Once trained appropriately one can find an acupuncture point by measuring the electrical resistance of the skin. Acupuncture points have a lower electrical resistance than do other points on the body. The resistance is furher changed when there is a problem in the area of the body that the point corresponds to. There are instruments called “point finders,” which are just ohm meters, measuring electrical resistance. These can be used to find and treat acupuncture points.
Another problem that people have in understanding acupuncture is how a point on the hand can have anything to do with something as far away as the heart. Western medicine has already recognized the phenomenon of referred pain, in which a problem in an organ is felt as pain somewhere else. Most people are aware that during a heart attack people often feel pain starting in their shoulder and traveling down the left arm. When cattle have a problem in the reticulum (one of their four stomachs), they feel it as pain in their breastbone area.
Acupuncture points work in a similar way, often showing unusual sensitivity when a corresponding organ is damaged or diseased.
There has been legitimate research by physicians and veterinarians in the United States, Canada, and Western Europe as well as in Asian countries, that has shown specific effects obtained by stimulating speific points.These effects include:
1 decrease of inflammation
2 increase of circulation to an area
3 release of endorphins (body’s natural painkillers)
4 relief of muscle spasms
5 stimulation of the body’s immune system
6 release of hormones
7 release of various substances in the brain and spinal cord
Because of this research, and because of the beneficial results achieved many times over by veterinary acupuncturists, the American Veterinary Medical Association has recognized acupuncture as a valid treatment for animals, when performed by properly trained professionals. Acupuncture works especially well for conditions involving nerves, muscles, bones, and joints.
Arthritis is one of the most common conditions treated by acupuncture. Animals usually have to a veterinarian on numerous occasions and been through all other available treatments, and nothing else is working like it used to so the choice can often be as drastic as acupuncture or euthanasia because everyone sees the dog or cat seems to be suffering. With acupuncture, a high percent are reported to respond well enough that they have an additional year of quality life, sometimes longer, before age catches up with them again. These animals may need continuous treatments as often as once a week to once a month and can be supported brilliantly with a raw food species specific diet and state of the art supplementation, especially with a high quality, cold extracted, organic Omega-3 anti inflammatory marine lipids.

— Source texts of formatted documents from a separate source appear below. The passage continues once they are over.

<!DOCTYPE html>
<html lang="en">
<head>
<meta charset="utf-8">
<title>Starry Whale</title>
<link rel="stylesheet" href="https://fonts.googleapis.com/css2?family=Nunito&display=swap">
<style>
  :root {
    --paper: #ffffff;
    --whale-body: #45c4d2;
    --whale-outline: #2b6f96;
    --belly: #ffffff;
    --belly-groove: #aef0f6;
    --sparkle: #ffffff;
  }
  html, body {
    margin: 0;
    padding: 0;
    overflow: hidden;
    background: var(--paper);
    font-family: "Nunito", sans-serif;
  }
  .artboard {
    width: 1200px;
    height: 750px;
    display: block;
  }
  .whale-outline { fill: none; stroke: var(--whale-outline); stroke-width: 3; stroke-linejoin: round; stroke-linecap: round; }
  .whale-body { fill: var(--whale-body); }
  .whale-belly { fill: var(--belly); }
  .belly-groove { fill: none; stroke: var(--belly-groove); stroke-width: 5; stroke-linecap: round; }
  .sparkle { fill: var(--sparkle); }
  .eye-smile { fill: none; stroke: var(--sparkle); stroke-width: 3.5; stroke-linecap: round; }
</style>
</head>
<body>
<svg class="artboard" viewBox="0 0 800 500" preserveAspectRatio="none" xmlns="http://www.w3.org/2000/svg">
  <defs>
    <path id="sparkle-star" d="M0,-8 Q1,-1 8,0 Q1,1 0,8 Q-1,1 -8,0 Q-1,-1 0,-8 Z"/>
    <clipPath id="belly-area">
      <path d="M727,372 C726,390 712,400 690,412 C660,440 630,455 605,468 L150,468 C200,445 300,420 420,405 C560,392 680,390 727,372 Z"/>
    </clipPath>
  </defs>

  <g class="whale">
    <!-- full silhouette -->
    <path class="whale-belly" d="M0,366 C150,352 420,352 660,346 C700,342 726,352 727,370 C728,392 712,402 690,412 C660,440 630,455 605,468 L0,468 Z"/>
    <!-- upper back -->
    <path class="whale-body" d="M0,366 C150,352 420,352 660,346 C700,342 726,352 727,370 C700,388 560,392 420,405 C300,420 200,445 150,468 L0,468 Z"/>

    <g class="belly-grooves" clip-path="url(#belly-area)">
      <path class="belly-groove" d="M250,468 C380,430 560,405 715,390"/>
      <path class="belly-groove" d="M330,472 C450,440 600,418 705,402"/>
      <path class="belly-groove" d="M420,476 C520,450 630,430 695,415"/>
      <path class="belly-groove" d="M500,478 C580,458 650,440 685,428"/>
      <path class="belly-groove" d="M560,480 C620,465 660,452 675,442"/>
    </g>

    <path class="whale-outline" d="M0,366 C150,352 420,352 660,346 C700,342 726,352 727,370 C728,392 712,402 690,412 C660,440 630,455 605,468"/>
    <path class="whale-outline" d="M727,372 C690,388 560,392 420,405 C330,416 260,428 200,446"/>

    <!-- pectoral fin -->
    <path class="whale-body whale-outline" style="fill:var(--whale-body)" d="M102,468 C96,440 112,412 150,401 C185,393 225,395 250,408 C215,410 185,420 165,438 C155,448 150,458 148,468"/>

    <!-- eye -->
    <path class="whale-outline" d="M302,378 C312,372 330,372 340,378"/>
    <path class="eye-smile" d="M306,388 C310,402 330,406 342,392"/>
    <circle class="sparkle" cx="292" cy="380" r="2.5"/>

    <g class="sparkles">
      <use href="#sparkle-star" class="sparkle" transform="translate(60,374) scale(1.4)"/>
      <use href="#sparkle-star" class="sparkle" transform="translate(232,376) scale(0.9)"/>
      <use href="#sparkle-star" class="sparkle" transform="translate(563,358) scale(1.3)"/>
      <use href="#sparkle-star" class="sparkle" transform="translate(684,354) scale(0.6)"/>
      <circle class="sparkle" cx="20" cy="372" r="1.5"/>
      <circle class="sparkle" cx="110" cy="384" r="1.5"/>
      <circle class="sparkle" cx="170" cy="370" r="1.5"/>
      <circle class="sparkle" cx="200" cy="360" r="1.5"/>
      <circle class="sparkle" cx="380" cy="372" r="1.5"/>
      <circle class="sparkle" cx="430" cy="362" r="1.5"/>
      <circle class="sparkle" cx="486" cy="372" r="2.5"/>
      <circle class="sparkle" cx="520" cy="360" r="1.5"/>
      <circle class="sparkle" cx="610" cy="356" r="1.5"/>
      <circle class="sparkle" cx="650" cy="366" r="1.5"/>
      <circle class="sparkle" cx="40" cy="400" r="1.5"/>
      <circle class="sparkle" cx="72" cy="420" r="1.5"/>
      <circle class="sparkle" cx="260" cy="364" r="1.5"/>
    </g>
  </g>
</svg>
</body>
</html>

I often recommend acupuncture for people, dogs and cats in my practice.